The problem
The lines to repeat are those below from the one containing "254C396 250 404" down to the one containing "272C355 266 366", both included; reproduce them exactly and nothing else.

Source texts of formatted documents:
# # # # # # #

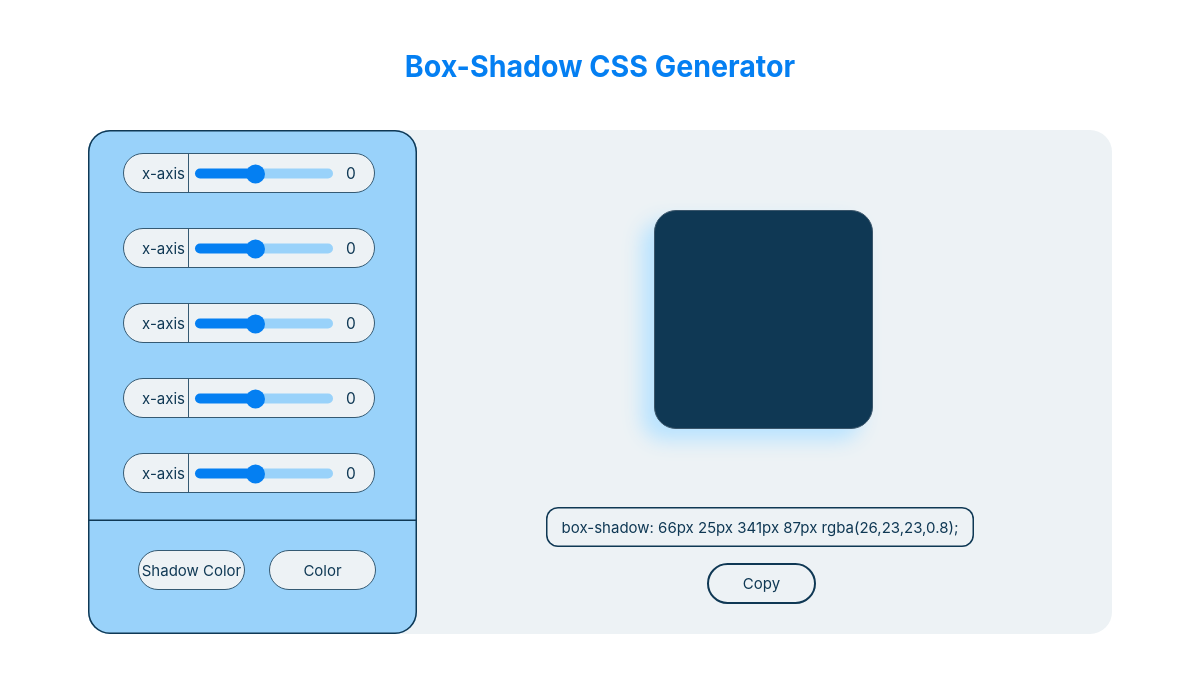
<!DOCTYPE html>
<html lang="en">
<head>
<meta charset="utf-8">
<title>Box-Shadow CSS Generator</title>
<style>
:root {
  --blue: #047ff2;
  --sky: #99d2fa;
  --navy: #0f3854;
  --hairline: #355a73;
  --mist: #edf2f5;
  --glow: #b8e3ff;
}
* { box-sizing: border-box; margin: 0; }
body {
  width: 1200px;
  height: 675px;
  overflow: hidden;
  background: #fff;
  color: var(--navy);
  font: 400 15px/20px Inter, sans-serif;
  white-space: nowrap;
}
h1 {
  height: 130px;
  padding-top: 46px;
  color: var(--blue);
  font-size: 30px;
  font-weight: 700;
  line-height: 40px;
  text-align: center;
  transform: scaleX(0.953);
}
.generator {
  display: flex;
  width: 1024px;
  height: 504px;
  margin: 0 auto;
  border-radius: 22px;
  background: var(--mist);
}
.controls {
  display: flex;
  flex-direction: column;
  width: 329px;
  border-radius: 22px;
  background: var(--sky);
  box-shadow: inset 0 0 0 1.5px var(--navy);
}
.sliders {
  display: flex;
  flex-direction: column;
  gap: 35px;
  height: 391px;
  padding: 23px 0 0 35px;
  box-shadow: inset 0 -1.5px var(--navy);
}
.slider {
  display: flex;
  align-items: center;
  width: 252px;
  height: 40px;
  border: 1px solid var(--hairline);
  border-radius: 20px;
  background: var(--mist);
}
.axis {
  display: flex;
  align-items: center;
  justify-content: flex-end;
  width: 65px;
  height: 100%;
  padding: 1px 3px 0 0;
  border-right: 1px solid var(--hairline);
}
.track {
  display: flex;
  align-items: center;
  width: 138px;
  height: 10px;
  margin-left: 6px;
  border-radius: 5px;
  background: linear-gradient(90deg, var(--blue) 60px, var(--sky) 60px);
  transform: translateY(0.5px);
}
.thumb {
  width: 19px;
  height: 19px;
  margin-left: 50.5px;
  border-radius: 50%;
  background: var(--blue);
}
.value {
  width: 36px;
  padding-top: 1px;
  font-size: 15.5px;
  text-align: center;
}
.colors {
  display: flex;
  gap: 24px;
  padding: 29px 0 0 50px;
}
.button {
  display: flex;
  align-items: center;
  justify-content: center;
  width: 107px;
  height: 40px;
  padding-top: 1px;
  border: 1px solid var(--hairline);
  border-radius: 20px;
  background: var(--mist);
}
.result {
  display: flex;
  flex-direction: column;
  align-items: center;
  width: 695px;
  padding: 80px 2px 0 0;
}
.preview {
  width: 219px;
  height: 219px;
  border: 1px solid #3b566b;
  border-radius: 22px;
  background: var(--navy);
  box-shadow: -12px 11px 20px var(--glow);
}
.code {
  display: flex;
  align-items: center;
  justify-content: center;
  width: 428px;
  height: 40px;
  margin: 78px 7px 0 0;
  padding-top: 1px;
  border-radius: 12px;
  box-shadow: inset 0 0 0 1.5px var(--navy);
}
.copy {
  width: 109px;
  height: 41px;
  margin: 16px 4px 0 0;
  padding: 0;
  border: 2px solid var(--navy);
  border-radius: 21px;
}
</style>
</head>
<body>
<h1>Box-Shadow CSS Generator</h1>
<main class="generator">
  <section class="controls">
    <div class="sliders">
      <div class="slider"><span class="axis">x-axis</span><span class="track"><i class="thumb"></i></span><span class="value">0</span></div>
      <div class="slider"><span class="axis">x-axis</span><span class="track"><i class="thumb"></i></span><span class="value">0</span></div>
      <div class="slider"><span class="axis">x-axis</span><span class="track"><i class="thumb"></i></span><span class="value">0</span></div>
      <div class="slider"><span class="axis">x-axis</span><span class="track"><i class="thumb"></i></span><span class="value">0</span></div>
      <div class="slider"><span class="axis">x-axis</span><span class="track"><i class="thumb"></i></span><span class="value">0</span></div>
    </div>
    <div class="colors">
      <div class="button">Shadow Color</div>
      <div class="button">Color</div>
    </div>
  </section>
  <section class="result">
    <div class="preview"></div>
    <div class="code">box-shadow: 66px 25px 341px 87px rgba(26,23,23,0.8);</div>
    <div class="button copy">Copy</div>
  </section>
</main>
</body>
</html>
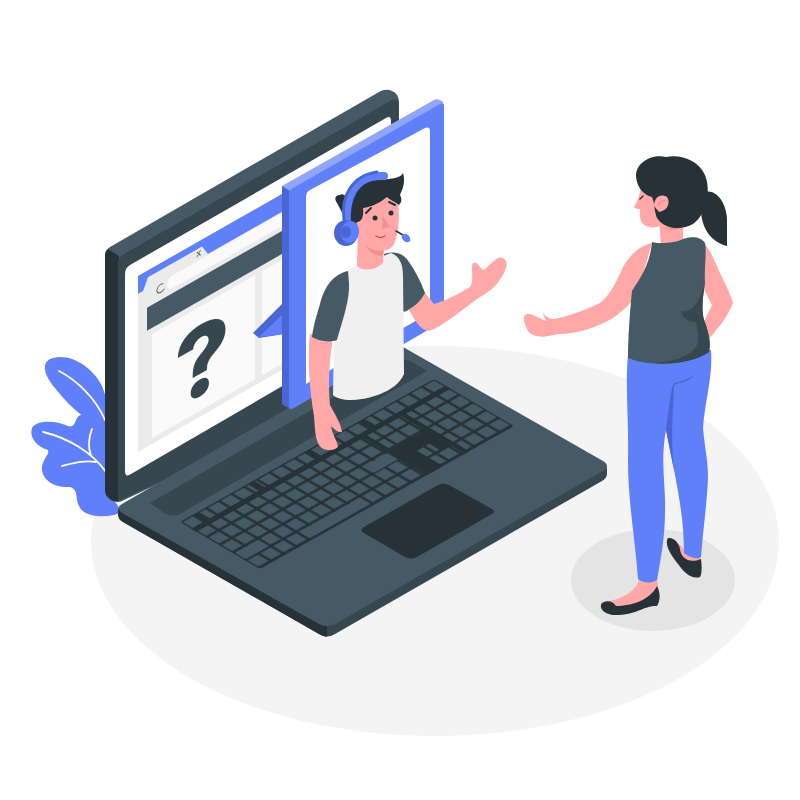
<!DOCTYPE html>
<html lang="en">
<head>
<meta charset="utf-8">
<title>Online support illustration</title>
<style>
:root {
  --blue: #6080fa; --blue-light: #8fa6fc; --blue-dark: #4a66d2;
  --slate: #455a64; --slate-dark: #37474f; --ink: #263238;
  --skin: #ffa8a7; --skin-shade: #f28f8f;
  --paper: #fafafa; --cloth: #f0f0f0; --line: #ebebeb;
}
html, body { margin: 0; background: #fff; }
body { width: 800px; height: 800px; overflow: hidden; }
svg { display: block; }
.blue { fill: var(--blue); } .blue-light { fill: var(--blue-light); } .blue-dark { fill: var(--blue-dark); }
.slate { fill: var(--slate); } .slate-dark { fill: var(--slate-dark); } .ink { fill: var(--ink); }
.skin { fill: var(--skin); } .skin-shade { fill: var(--skin-shade); }
.white { fill: #fff; } .paper { fill: var(--paper); } .cloth { fill: var(--cloth); } .grey { fill: var(--line); }
.stroke { fill: none; stroke-linecap: round; stroke-linejoin: round; }
.vein { stroke: #fff; stroke-width: 1.8; }
.question { font: 800 96px Inter, sans-serif; text-anchor: middle; fill: var(--slate-dark); }
.small-sign { font: 10px Inter, sans-serif; fill: var(--slate); }
</style>
</head>
<body>
<svg width="800" height="800" viewBox="0 0 800 800" role="img" aria-label="A support agent with a headset reaches out of a laptop screen toward a woman">
  <defs>
    <pattern id="keys" width="14.5" height="15" patternUnits="userSpaceOnUse">
      <rect x="1.5" y="1.5" width="11.5" height="12" class="slate"/>
    </pattern>
  </defs>

  <g id="floor">
    <ellipse cx="435" cy="541" rx="344" ry="195" fill="#f4f4f4"/>
    <ellipse cx="653" cy="580" rx="82" ry="51" fill="#e4e4e4"/>
  </g>

  <g id="plant">
    <path class="blue" d="M108 428C86 424 66 402 55 388C43 374 41 361 53 358C72 353 92 368 101 384C106 394 109 410 108 428Z"/>
    <path class="blue" d="M122 512C108 519 84 518 79 506C75 498 79 490 70 487C54 488 43 480 42 470C41 460 50 455 48 450C36 446 29 437 32 428C36 420 55 420 68 426C74 428 75 422 77 418C82 411 97 412 104 420L114 436V500Z"/>
    <path class="stroke vein" d="M59 371C78 381 96 399 105 420M43 432C68 438 92 452 106 472M92 429C88 439 88 447 91 456M62 466C74 463 84 460 96 462"/>
  </g>

  <g id="laptop-lid">
    <path class="slate" d="M105 256Q105 250 110 247L379 92Q386 88 392 91Q399 94 399 102V370L124 500Q118 504 111 500Q105 497 105 490Z"/>
    <path class="ink" d="M105 256Q105 251 108 249L119 256V501Q112 502 109 498Q105 495 105 490Z"/>
    <path class="slate-dark" d="M118 264Q118 258 124 254L390 101Q399 96 399 105V372L118 501Z"/>
    <path class="white" d="M125 274Q125 268 130 265L386 118Q391 115 391 121V323L131 474Q125 478 125 471Z"/>
  </g>

  <g id="browser-window" transform="matrix(1 -.57 0 1 138 276)">
    <rect width="160" height="176" class="grey"/>
    <rect width="160" height="18" class="blue"/>
    <path class="grey" d="M0 18H5L10 7H64L70 18H160V36H0Z"/>
    <rect x="29" y="19" width="125" height="13" rx="6" class="paper"/>
    <text class="small-sign" x="58" y="15">x</text>
    <path class="stroke" d="M25 22A4 4 0 1 0 26 28" stroke="#455a64" stroke-width="1"/>
    <rect x="9" y="37" width="151" height="23" class="slate"/>
    <rect x="14" y="66" width="103" height="104" class="paper"/>
    <rect x="124" y="66" width="36" height="104" class="paper"/>
    <text class="question" x="64" y="155">?</text>
  </g>

  <g id="laptop-base">
    <path class="slate-dark" d="M118 509L327 622L607 467V474Q607 478 602 481L335 634Q327 639 319 634L123 522Q118 519 118 514Z"/>
    <path class="ink" d="M118 509L327 622V637Q322 636 319 634L123 522Q118 519 118 514Z"/>
    <path class="slate" d="M122 504L392 348Q397 344 403 347L603 461Q611 466 603 471L335 624Q327 628 319 624L122 513Q115 508 122 504Z"/>
    <path class="slate-dark" d="M150 503L396 361Q404 358 412 362L427 371L178 515Q170 517 164 513Z"/>
    <g id="keyboard" transform="matrix(.876 -.493 .87 .511 180 522)">
      <rect width="290" height="92" rx="3" class="ink"/>
      <rect x="1" y="1" width="290" height="90" fill="url(#keys)"/>
      <path class="ink" d="M0 13H290V19H0ZM15 1h6v13h-6zM77 1h7v13h-7zM141 1h7v13h-7zM204 1h6v13h-6zM190 18h5v74h-5zM234 18h5v74h-5zM195 46h39v16h-39zM195 62h14v30h-14zM223 62h14v14h-14z"/>
      <rect x="60" y="77" width="69" height="12" class="slate"/>
      <rect x="162" y="48" width="27" height="12" class="slate"/>
      <rect x="2" y="62" width="26" height="12" class="slate"/>
    </g>
    <path class="ink" d="M364 527L438 485Q443 482 449 485L492 509Q496 511 492 514L417 557Q411 560 405 557L364 533Q359 530 364 527Z"/>
  </g>

  <g id="video-frame">
    <path class="blue-dark" d="M253 333L284 302L291 306V340L284 334L259 338Z"/>
    <path class="blue" d="M259 337L291 306V333Z"/>
    <path class="blue-light" d="M282 186L434 100Q438 98 443 102L444 106L290 194Z"/>
    <path class="blue-dark" d="M282 186L290 191V409L282 404Z"/>
    <path class="blue" d="M289 194Q289 190 293 188L440 104Q444 102 444 107V317Q444 321 440 323L294 408Q289 411 289 405Z"/>
    <path class="white" d="M306 197Q306 192 310 190L425 128Q430 126 430 131V309Q430 313 426 315L306 384Z"/>
  </g>

  <g id="agent">
    <path id="agent-reaching-arm" class="skin" d="M406 304L421 288L434 304C444 301 459 294 470 287C475 281 470 267 473 263C477 260 480 269 484 270L496 259C502 255 509 260 506 268C502 280 493 290 480 297C464 308 446 324 432 330C424 333 417 326 406 304Z"/>
    <path class="slate" d="M384 254C396 250 404 254 409 262C416 272 421 282 425 293C420 302 413 308 404 312L388 292Z"/>
    <path class="skin" d="M310 334L333 338C329 360 328 386 330 405C336 416 341 424 342 432C338 433 334 429 331 426C332 434 337 440 338 447C332 452 323 451 319 445C315 438 315 428 314 416C310 392 307 361 310 334Z"/>
    <path class="cloth" d="M346 272C355 266 366 263 378 258L391 253C399 256 403 263 403 276L404 374C398 388 380 396 362 399C350 401 338 400 333 395L334 338Z"/>
    <path class="slate" d="M348 271C331 275 324 289 320 304C316 317 313 328 312 337C319 341 329 343 337 340C341 325 350 301 349 283Z"/>
    <path class="skin" d="M358 230L384 235L383 262C378 270 363 272 357 266Z"/>
    <path class="skin-shade" d="M366 246C373 250 379 252 384 250L383 256C375 256 369 252 366 246Z"/>
    <path class="skin" d="M351 210C354 194 375 184 395 190C400 203 400 225 396 239C393 250 385 253 374 249C365 247 358 241 356 234Q346 226 351 210Z"/>
    <path class="ink" d="M337 203C334 199 335 195 340 195C343 193 346 196 348 199L352 184C361 177 374 177 382 180C392 178 400 179 403 173C406 183 402 190 400 195C402 199 402 202 399 205C394 201 390 200 387 197C381 202 372 207 363 208C364 215 362 222 357 222C354 230 350 228 346 220Z"/>
    <path class="stroke" d="M347 225C345 199 354 174 384 176" stroke="#6080fa" stroke-width="8"/>
    <path class="stroke" d="M344 220C341 197 351 176 377 172" stroke="#4a66d2" stroke-width="3"/>
    <ellipse class="blue-dark" cx="346" cy="233" rx="12" ry="13"/>
    <ellipse class="blue" cx="350" cy="232" rx="9" ry="11" transform="rotate(12 350 232)"/>
    <ellipse class="blue-dark" cx="346" cy="232" rx="5" ry="6"/>
    <path class="stroke" d="M396 231L403 235" stroke="#263238" stroke-width="1.5"/>
    <ellipse class="blue" cx="406" cy="238" rx="5" ry="3.5" transform="rotate(45 406 238)"/>
    <circle class="ink" cx="375" cy="218" r="2.5"/>
    <circle class="ink" cx="391" cy="213" r="2.5"/>
    <path class="stroke" d="M366 213L371 208M389 202L395 205" stroke="#263238" stroke-width="2"/>
    <path class="skin-shade" d="M383 216L390 227L382 229Z"/>
    <path class="stroke" d="M376 236Q380 239 385 236" stroke="#b95a60" stroke-width="1.3"/>
  </g>

  <g id="customer">
    <g id="customer-legs">
      <path class="skin" d="M640 577L657 578L659 594L646 606L615 606L609 601C625 598 637 590 640 577Z"/>
      <path class="ink" d="M602 603C607 600 613 601 616 606C632 606 650 600 657 586C661 594 660 601 657 606C645 605 637 615 615 615C605 615 598 608 602 603Z"/>
      <path class="skin" d="M684 550L700 552L701 570L693 573L676 550L672 542C678 543 682 546 684 550Z"/>
      <path class="ink" d="M668 538C674 537 679 543 680 549C681 558 689 564 701 559C702 567 702 574 700 577C691 580 683 571 678 564C671 555 664 544 668 538Z"/>
      <path class="blue" d="M628 354L711 350C713 377 705 400 703 428C705 450 708 460 708 477C707 504 703 530 701 557C696 560 689 557 684 553C684 522 679 496 674 470L666 430C660 461 666 487 665 511C665 537 661 558 657 580C650 584 643 583 638 579C635 538 628 502 628 460C629 421 625 389 628 354Z"/>
      <path class="stroke" d="M669 430C669 412 670 397 674 384C682 382 688 380 692 377" stroke="#4a66d2" stroke-width="1.5"/>
      <path class="blue-dark" d="M666 430C668 412 670 398 674 384C674 403 670 428 674 470Z"/>
    </g>
    <path class="skin" d="M699 240C708 244 713 257 719 271C724 282 730 292 733 303C727 318 717 330 706 342L699 337C702 322 708 315 712 305L697 276Z"/>
    <path class="skin" d="M652 243C639 246 630 255 623 267C616 283 610 295 600 303C585 310 570 316 554 319C550 319 546 317 543 313C544 318 546 320 547 321C539 319 533 313 527 314C521 316 525 325 528 331C535 339 546 337 558 334C578 334 598 327 613 318C625 309 633 302 638 291Z"/>
    <path class="skin" d="M659 218L683 220V243L661 246Z"/>
    <path class="skin-shade" d="M659 226C667 230 675 227 682 222V228C675 231 667 230 659 226Z"/>
    <path class="slate" d="M652 242C658 244 676 243 683 239C693 236 701 237 705 243C707 252 704 268 705 282C703 295 701 309 704 320C709 333 711 343 709 352C692 364 651 368 628 358C628 338 630 311 632 291C641 277 650 264 652 242Z"/>
    <path class="slate-dark" d="M705 282C703 297 701 309 704 320C709 333 711 343 709 352C695 362 671 365 653 363C674 362 690 356 696 347C701 339 697 331 696 322C687 322 682 317 681 311C692 314 700 301 705 282Z"/>
    <path class="skin" d="M641 188C639 196 638 201 634 207Q635 209 640 209C639 218 641 224 646 226C653 229 661 227 667 221L676 197L660 184Z"/>
    <path class="ink" d="M705 192C716 189 726 202 727 219V246C711 242 701 228 701 209Z"/>
    <path class="ink" d="M652 197C643 195 636 186 636 175C637 162 652 154 666 157C681 154 698 160 705 175C712 193 705 216 693 224C681 231 664 229 657 218C654 211 655 204 652 197Z"/>
    <path class="skin" d="M654 206C654 197 661 193 667 197C671 203 667 211 659 212Z"/>
    <path class="stroke" d="M658 205Q661 200 665 201" stroke="#f28f8f" stroke-width="1.5"/>
    <path class="stroke" d="M640 199L643 196" stroke="#263238" stroke-width="1.5"/>
  </g>
</svg>
</body>
</html>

# # # # # # #

Result
    <path class="slate" d="M384 254C396 250 404 254 409 262C416 272 421 282 425 293C420 302 413 308 404 312L388 292Z"/>
    <path class="skin" d="M310 334L333 338C329 360 328 386 330 405C336 416 341 424 342 432C338 433 334 429 331 426C332 434 337 440 338 447C332 452 323 451 319 445C315 438 315 428 314 416C310 392 307 361 310 334Z"/>
    <path class="cloth" d="M346 272C355 266 366 263 378 258L391 253C399 256 403 263 403 276L404 374C398 388 380 396 362 399C350 401 338 400 333 395L334 338Z"/>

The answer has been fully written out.